What needs to be done:
Tally the lines in the listing below that contain "length" and report the tally alone.
(Beginning of Information)
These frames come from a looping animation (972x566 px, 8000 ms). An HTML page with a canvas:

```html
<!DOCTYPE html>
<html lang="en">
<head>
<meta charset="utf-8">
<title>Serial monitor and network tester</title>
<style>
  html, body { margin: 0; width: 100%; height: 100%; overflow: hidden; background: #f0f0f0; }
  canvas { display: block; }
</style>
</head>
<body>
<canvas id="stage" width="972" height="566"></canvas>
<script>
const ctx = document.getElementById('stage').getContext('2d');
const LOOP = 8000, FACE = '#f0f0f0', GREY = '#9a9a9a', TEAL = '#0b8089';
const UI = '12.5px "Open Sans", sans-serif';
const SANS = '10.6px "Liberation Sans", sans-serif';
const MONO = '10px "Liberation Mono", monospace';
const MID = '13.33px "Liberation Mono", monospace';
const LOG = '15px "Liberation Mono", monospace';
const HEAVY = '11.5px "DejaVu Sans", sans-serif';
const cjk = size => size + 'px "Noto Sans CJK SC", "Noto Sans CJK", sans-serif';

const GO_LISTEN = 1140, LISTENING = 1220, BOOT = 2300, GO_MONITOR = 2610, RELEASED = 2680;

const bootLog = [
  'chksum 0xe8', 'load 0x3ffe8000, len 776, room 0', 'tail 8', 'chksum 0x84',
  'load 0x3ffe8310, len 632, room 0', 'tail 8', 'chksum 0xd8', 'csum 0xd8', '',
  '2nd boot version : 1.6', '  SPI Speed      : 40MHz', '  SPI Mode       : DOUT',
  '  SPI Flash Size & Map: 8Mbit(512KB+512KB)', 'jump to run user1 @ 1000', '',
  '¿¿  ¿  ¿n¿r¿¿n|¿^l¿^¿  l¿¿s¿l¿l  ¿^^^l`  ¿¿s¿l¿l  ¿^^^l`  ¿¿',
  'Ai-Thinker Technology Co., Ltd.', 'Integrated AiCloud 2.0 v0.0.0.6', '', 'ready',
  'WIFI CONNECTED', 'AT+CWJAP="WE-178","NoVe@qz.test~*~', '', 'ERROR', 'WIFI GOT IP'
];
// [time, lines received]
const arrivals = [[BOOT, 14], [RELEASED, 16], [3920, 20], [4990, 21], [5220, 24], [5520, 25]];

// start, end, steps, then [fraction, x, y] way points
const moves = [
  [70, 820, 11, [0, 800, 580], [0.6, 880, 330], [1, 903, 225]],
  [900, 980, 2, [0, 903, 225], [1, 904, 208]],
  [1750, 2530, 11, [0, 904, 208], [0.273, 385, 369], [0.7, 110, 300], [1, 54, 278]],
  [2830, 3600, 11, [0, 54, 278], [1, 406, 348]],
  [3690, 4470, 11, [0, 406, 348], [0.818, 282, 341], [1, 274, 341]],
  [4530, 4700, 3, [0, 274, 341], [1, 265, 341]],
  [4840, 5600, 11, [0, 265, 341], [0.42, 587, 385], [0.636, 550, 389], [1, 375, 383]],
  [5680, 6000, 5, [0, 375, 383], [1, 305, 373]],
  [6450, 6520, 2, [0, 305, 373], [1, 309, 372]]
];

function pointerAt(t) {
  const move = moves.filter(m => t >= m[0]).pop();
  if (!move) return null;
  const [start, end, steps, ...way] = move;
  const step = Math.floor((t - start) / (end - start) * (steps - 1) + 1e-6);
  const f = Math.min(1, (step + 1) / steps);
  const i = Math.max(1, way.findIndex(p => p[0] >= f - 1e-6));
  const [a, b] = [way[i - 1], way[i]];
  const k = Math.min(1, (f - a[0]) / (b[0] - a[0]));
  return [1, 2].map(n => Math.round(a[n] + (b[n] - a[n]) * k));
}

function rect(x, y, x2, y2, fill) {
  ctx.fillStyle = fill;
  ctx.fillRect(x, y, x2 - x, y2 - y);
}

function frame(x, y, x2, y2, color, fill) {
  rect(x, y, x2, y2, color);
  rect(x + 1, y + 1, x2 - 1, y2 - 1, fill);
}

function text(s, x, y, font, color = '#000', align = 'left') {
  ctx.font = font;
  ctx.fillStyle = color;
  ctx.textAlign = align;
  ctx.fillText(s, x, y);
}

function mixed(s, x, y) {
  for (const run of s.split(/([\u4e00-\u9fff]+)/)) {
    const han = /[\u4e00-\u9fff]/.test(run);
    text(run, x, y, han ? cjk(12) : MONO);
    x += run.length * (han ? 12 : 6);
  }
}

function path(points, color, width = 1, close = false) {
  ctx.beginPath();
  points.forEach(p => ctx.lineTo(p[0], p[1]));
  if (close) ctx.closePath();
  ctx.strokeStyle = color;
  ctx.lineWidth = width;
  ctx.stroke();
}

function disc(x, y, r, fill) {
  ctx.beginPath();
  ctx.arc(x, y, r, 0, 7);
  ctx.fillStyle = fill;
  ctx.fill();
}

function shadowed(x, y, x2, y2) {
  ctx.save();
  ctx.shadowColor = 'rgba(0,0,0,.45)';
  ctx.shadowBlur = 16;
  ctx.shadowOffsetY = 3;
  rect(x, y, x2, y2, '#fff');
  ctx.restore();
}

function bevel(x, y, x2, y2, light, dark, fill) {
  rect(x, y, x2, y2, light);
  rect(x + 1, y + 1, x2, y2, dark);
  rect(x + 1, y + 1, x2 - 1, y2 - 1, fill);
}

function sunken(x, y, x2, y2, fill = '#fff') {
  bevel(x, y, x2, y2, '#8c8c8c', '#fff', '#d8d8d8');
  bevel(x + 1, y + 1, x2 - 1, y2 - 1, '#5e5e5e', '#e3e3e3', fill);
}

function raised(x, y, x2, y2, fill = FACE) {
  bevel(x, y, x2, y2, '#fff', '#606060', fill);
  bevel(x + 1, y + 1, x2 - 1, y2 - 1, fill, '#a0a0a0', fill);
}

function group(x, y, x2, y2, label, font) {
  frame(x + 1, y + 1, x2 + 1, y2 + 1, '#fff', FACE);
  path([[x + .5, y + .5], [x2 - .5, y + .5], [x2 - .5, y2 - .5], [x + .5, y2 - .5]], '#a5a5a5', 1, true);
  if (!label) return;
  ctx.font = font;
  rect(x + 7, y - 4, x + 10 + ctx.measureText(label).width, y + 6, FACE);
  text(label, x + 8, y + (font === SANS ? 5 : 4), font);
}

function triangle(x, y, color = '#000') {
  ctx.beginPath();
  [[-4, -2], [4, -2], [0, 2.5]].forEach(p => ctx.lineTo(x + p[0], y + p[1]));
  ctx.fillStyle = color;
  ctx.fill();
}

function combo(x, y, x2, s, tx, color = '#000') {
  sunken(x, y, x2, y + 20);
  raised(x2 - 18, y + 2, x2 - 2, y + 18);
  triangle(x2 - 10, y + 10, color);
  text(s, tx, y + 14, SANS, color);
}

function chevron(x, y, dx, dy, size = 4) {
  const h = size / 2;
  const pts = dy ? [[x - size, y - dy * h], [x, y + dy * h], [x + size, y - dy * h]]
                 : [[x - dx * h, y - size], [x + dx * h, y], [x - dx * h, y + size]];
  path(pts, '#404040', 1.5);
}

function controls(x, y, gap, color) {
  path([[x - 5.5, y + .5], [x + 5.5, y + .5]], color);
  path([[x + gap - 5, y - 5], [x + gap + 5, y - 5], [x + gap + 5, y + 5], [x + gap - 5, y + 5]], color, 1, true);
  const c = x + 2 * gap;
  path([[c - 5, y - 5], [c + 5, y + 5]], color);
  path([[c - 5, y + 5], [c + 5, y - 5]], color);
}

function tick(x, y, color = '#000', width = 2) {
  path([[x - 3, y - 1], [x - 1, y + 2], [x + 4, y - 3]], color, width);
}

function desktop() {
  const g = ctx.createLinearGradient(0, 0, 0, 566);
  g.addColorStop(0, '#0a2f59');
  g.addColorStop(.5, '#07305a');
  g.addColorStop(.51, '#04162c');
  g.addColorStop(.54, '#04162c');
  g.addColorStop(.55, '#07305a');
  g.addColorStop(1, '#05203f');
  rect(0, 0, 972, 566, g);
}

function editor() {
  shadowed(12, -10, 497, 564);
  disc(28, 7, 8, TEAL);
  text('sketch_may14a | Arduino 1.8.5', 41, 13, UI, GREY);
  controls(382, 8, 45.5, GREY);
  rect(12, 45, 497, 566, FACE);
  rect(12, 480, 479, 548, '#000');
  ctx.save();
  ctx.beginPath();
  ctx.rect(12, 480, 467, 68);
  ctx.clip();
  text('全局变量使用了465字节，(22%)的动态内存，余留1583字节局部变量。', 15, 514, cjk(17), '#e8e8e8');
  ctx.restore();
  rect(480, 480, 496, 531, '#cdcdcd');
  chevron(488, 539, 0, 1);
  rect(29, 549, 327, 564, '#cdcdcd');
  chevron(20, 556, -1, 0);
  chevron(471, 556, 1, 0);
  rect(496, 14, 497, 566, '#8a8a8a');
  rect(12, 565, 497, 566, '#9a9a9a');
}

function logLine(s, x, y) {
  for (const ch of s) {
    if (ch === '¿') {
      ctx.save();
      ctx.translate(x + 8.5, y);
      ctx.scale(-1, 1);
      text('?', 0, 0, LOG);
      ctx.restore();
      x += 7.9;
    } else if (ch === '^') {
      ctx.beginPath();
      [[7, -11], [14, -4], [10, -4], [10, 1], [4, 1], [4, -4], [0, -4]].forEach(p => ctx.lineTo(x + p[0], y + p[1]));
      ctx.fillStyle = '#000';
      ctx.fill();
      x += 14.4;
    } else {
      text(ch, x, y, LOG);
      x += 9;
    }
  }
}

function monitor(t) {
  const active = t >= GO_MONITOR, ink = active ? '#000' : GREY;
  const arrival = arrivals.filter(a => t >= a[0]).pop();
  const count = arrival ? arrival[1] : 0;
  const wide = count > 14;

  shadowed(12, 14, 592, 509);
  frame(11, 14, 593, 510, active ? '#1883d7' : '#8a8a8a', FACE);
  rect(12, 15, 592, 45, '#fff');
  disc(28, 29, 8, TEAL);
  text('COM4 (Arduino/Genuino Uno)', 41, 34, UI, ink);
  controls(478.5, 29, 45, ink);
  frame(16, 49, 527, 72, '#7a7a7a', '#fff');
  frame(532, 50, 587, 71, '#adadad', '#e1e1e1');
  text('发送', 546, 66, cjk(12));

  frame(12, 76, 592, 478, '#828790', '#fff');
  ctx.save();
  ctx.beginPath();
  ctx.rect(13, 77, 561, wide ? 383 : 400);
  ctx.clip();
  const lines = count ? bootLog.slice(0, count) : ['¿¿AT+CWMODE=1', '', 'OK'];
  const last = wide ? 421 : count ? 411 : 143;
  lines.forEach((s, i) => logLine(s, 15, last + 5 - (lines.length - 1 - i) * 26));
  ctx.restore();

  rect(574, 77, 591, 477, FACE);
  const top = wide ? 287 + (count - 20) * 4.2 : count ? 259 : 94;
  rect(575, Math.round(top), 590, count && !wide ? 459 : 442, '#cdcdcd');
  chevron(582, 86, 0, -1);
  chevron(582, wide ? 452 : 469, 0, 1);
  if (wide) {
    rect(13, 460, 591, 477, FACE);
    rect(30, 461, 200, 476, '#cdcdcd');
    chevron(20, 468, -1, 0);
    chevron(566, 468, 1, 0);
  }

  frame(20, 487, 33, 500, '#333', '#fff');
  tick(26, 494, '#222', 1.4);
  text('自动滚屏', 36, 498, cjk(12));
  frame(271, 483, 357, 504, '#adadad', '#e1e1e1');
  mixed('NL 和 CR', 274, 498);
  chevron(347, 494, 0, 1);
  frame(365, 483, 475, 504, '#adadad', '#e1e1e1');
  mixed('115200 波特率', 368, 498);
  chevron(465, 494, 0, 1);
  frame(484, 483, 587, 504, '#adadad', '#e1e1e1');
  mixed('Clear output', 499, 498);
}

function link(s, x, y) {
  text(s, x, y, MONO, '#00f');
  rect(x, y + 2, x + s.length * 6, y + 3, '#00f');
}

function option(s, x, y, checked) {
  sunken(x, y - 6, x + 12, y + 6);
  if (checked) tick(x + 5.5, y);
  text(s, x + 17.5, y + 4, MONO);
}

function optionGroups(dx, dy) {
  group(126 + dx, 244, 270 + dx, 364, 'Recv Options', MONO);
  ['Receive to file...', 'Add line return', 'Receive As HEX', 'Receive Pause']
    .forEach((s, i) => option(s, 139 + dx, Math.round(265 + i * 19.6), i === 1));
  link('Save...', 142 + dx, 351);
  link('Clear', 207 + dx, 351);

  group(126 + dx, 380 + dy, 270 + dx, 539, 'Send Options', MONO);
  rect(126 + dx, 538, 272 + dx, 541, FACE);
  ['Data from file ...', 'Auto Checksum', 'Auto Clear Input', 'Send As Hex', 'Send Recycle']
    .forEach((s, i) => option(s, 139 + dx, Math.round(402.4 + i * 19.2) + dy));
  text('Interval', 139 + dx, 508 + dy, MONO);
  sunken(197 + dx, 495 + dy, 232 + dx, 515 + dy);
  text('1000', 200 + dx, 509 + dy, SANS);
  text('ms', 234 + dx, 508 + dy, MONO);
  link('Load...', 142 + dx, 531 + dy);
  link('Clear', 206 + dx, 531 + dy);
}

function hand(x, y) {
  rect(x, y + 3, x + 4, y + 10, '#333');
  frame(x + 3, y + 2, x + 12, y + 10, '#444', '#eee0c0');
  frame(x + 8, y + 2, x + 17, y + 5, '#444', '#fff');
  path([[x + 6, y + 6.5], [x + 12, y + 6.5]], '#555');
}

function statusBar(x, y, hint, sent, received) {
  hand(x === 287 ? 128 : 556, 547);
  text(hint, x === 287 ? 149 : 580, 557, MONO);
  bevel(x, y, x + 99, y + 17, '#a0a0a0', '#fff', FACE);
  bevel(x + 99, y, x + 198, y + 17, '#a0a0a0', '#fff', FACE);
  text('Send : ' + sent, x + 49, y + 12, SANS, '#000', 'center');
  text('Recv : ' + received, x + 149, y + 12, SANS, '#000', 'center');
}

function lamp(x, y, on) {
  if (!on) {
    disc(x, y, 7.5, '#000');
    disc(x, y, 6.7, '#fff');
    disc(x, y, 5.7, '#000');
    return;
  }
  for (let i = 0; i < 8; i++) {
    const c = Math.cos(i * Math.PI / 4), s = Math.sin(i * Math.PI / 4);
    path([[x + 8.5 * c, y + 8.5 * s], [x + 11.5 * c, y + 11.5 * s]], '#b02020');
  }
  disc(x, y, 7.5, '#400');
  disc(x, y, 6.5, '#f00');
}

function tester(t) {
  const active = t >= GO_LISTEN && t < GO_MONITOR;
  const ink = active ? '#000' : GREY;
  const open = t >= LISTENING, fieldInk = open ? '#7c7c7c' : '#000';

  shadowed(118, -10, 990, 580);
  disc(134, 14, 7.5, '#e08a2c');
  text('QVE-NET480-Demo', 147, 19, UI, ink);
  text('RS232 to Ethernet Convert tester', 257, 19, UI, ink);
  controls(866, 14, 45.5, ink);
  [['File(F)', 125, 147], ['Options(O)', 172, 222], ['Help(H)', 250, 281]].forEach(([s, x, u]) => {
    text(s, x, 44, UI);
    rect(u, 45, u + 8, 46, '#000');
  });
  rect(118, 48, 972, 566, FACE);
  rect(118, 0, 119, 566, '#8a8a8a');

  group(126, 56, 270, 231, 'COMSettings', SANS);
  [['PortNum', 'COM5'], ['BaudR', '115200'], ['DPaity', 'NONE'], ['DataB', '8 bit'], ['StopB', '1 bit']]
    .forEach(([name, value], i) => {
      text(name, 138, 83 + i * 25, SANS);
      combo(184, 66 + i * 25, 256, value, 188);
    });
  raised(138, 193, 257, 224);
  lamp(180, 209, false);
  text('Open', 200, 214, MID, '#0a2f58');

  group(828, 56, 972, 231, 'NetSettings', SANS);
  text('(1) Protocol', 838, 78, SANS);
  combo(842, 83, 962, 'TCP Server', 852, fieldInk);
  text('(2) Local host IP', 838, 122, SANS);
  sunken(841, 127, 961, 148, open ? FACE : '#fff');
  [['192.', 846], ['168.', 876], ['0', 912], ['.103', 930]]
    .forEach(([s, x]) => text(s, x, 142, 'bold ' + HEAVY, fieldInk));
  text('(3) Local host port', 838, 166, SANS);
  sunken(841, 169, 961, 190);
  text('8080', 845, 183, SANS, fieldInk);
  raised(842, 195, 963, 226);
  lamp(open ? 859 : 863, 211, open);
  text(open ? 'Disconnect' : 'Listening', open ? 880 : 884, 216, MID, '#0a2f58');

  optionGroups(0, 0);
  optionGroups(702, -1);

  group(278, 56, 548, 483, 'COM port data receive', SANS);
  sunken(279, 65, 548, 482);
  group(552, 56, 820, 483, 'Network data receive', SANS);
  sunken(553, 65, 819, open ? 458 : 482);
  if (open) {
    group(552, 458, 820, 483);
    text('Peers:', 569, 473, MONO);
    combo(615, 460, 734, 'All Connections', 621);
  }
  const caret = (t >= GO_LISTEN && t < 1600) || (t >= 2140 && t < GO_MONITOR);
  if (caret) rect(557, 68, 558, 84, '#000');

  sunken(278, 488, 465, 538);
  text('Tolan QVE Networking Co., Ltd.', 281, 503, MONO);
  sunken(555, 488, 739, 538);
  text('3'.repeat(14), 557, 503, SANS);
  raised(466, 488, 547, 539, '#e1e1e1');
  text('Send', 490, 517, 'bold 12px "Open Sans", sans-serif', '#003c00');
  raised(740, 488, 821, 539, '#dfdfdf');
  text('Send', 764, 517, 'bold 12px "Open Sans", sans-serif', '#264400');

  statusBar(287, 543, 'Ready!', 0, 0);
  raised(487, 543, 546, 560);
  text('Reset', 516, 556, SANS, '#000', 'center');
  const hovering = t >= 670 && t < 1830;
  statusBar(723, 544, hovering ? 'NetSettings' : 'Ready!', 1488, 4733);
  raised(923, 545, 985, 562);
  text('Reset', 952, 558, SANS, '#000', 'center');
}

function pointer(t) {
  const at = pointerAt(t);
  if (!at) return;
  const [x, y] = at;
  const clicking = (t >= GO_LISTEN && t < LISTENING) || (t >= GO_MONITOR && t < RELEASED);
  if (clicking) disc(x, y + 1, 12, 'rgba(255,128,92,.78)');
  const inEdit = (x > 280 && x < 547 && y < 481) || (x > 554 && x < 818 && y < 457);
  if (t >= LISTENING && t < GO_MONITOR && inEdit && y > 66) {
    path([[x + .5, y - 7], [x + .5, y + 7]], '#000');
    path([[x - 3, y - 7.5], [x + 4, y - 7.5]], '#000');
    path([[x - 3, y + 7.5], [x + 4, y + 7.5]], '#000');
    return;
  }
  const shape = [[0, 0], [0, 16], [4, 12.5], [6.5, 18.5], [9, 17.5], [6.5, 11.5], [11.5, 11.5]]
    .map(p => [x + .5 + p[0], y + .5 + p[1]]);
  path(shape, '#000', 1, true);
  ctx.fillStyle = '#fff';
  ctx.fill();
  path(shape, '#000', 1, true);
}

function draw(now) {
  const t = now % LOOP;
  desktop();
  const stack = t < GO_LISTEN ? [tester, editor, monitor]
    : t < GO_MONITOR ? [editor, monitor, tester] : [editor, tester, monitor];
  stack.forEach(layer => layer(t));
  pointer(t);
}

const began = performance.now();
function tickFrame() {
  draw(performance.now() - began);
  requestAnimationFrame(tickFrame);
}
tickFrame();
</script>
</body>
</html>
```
(End of Information)
Solution for this problem:
3